So I don’t want you to canonize me. I want you to pray for me.

 

How? Have Masses offered. It’s easy. Just go to any Catholic parish office, make a donation and request a Mass for the repose of my soul. Or more than one. As I write this, Masses can even be ordered on the Internet. By the time I die, who knows? Maybe you can have a Mass just by thinking about it.

 

And say prayers for me. With any luck, that little holy card they hand out will contain a prayer. If not, go with this one: “May her soul, and the souls of all the faithful departed, through the mercy of God rest in peace, Amen.”

 

Say that a lot.

 

I know some of you don’t believe in all of this. That’s okay. Do it anyway. Humor me. Others may be thinking I’m being unduly humble, and all of this isn’t necessary. Again, humor me. Because unless I was martyred — unless my death was immediately preceded by a gunman asking if I believe in Jesus Christ — I am relatively certain that I will need the prayers.
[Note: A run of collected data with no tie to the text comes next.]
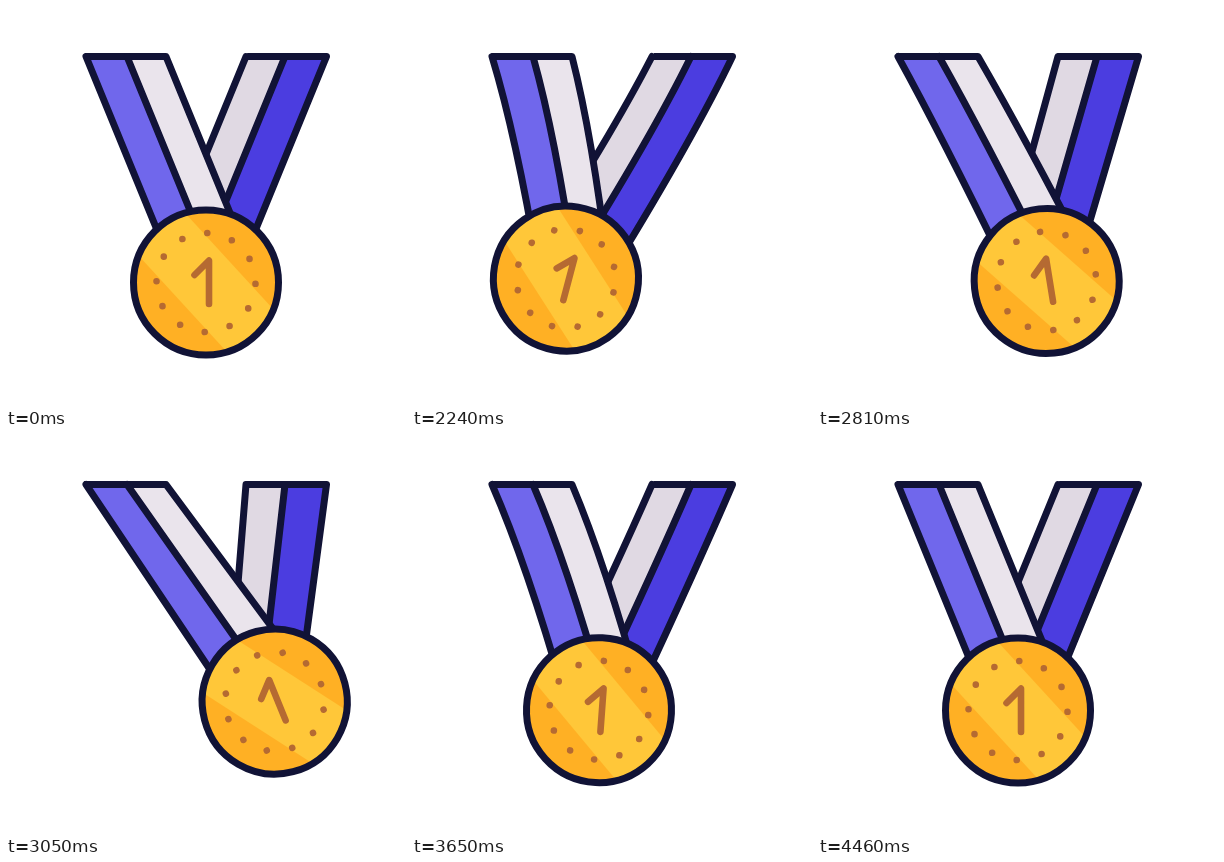
Recreate the animation shown at these times as an HTML page without scripts. Size 400x400 px, loop 4520 ms.

```html
<!DOCTYPE html>
<html lang="en">
<head>
<meta charset="utf-8">
<title>Swinging medal</title>
<style>
  /* --sway: how far the medal hangs to the left; --bend: curl of the front ribbon */
  @property --sway { syntax: "<number>"; inherits: true; initial-value: 0; }
  @property --bend { syntax: "<number>"; inherits: true; initial-value: 0; }

  @keyframes sway {
    0% { --sway: 0; --bend: 0; }
    44.25% { --sway: 0; --bend: 0; animation-timing-function: cubic-bezier(.33, .52, .64, 1); }
    55.75% { --sway: 1; --bend: 1; }
    66.04% { --sway: -1.064; --bend: 0; }
    77.21% { --sway: .312; --bend: 1; }
    88.05% { --sway: -.18; --bend: 0; }
    98.9%, 100% { --sway: 0; --bend: 0; }
  }

  html, body { margin: 0; width: 100%; height: 100%; overflow: hidden; background: #fff; }
  svg {
    display: block; width: 100vw; height: 100vh;
    animation: sway 4520ms cubic-bezier(.333, 0, .667, 1) infinite;
  }

  /* Every ribbon edge is one curve, sheared by the sway and widened by the curl */
  .area, .side, .cut {
    transform-origin: 0 0;
    transform: matrix(
      calc(10 * var(--curl)), 0,
      calc((var(--lean) + var(--gain) * var(--sway) + var(--pull) * var(--curl)) / 210), 1,
      var(--x), 50.5);
  }
  .area { d: path("M0 0Q1 80 0 210H-9999V0Z"); }
  .cut { d: path("M0 0Q1 80 0 210H9999V-9H0Z"); }
  .side { d: path("M0 0Q1 80 0 210"); }

  .front { --lean: 86; --pull: -5; --curl: max(.005, var(--bend)); }
  .front .left { --x: 80; --gain: -55; }
  .front .mid { --x: 121; --gain: -62; }
  .front .right { --x: 160; --gain: -70; }
  .back { --lean: -86; --pull: 10; --curl: max(.005, var(--sway)); }
  .back .left { --x: 240; --gain: -69; }
  .back .mid { --x: 279; --gain: -62; }
  .back .right { --x: 320.5; --gain: -58; }

  .swing { transform-origin: 200px 6.5px; transform: rotate(calc(var(--sway) * 14.75deg)); }
  .mark { transform-origin: 200px 276.5px; transform: rotate(calc(var(--sway) * 7.5deg)); }

  .white { fill: #eae4ec; }
  .purple { fill: #7067ec; }
  .white-shade { fill: #e0d9e3; }
  .purple-shade { fill: #4b3de0; }
  .line {
    fill: none; stroke: #111336; stroke-width: 7; vector-effect: non-scaling-stroke;
    stroke-linejoin: round; stroke-linecap: round;
  }
  .engraved { fill: none; stroke: #b56a32; stroke-width: 6.6; stroke-linecap: round; stroke-linejoin: round; }
</style>
</head>
<body>
<svg viewBox="0 0 400 400">
  <g class="back">
    <clipPath id="back-cut"><path class="cut left"/></clipPath>
    <clipPath id="back-white"><path class="area mid"/></clipPath>
    <g clip-path="url(#back-cut)">
      <path class="area right purple"/>
      <g clip-path="url(#back-purple)">
        <g class="front" transform="translate(12)"><path class="area right purple-shade"/></g>
      </g>
      <path class="area mid white"/>
      <g clip-path="url(#back-white)">
        <g class="front" transform="translate(12)"><path class="area right white-shade"/></g>
      </g>
      <path class="area right line"/>
      <path class="side mid line"/>
    </g>
    <path class="side left line"/>
    <clipPath id="back-purple"><path class="area right"/></clipPath>
  </g>

  <g class="front">
    <clipPath id="front-cut"><path class="cut left"/></clipPath>
    <g clip-path="url(#front-cut)">
      <path class="area right white"/>
      <path class="area mid purple"/>
      <path class="area right line"/>
      <path class="side mid line"/>
    </g>
    <path class="side left line"/>
  </g>

  <g class="swing">
    <clipPath id="in-medal"><circle cx="200" cy="276.5" r="72.5"/></clipPath>
    <circle cx="200" cy="276.5" r="72.5" fill="#ffb024"/>
    <g clip-path="url(#in-medal)">
      <rect x="100" y="245" width="200" height="63" fill="#ffc739" transform="rotate(47.5 200 276.5)"/>
    </g>
    <circle class="line" cx="200" cy="276.5" r="72.5"/>
    <g class="mark">
      <circle class="engraved" cx="200" cy="276.5" r="49.5" pathLength="12" stroke-dasharray="0 1" transform="rotate(1.5 200 276.5)"/>
      <path class="engraved" d="M188.5 269L203 254.5V298"/>
    </g>
  </g>
</svg>
</body>
</html>
```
Actually, even if the gunman scenario actually happened, you should still pray for me, as it is possible I misunderstood the question and thought he was offering me fries or something.

 

And don’t think that, if I’m wrong and I actually made it to heaven in a straight shot, all of this prayer will be wasted. I am quite certain that God will make good use of it.

 

You can view all of this as an investment. You pray for me now, and I will pray for you when your time comes. Because I will be keeping tabs.

 

Okay, so now you get back to the praying and saying all the nice things that people say about the deceased at funerals.

 

But don’t let anybody get too carried away.

 

With love from the great beyond, MB

 

There it is. I am placing a copy in my safe-deposit box. But I am also charging all of you, in the event of my demise, to make sure that it is read. And to pray for me.

 

And while you’re at it, say a prayer for Harmon Hallett. I’m sure he’ll appreciate it.

 

Bonacci is a syndicated columnist based in Denver and the author of  We’re On a Mission from God and Real Love.

 

 

 

 

 

 

 

 

 

© Arlington Catholic Herald 2016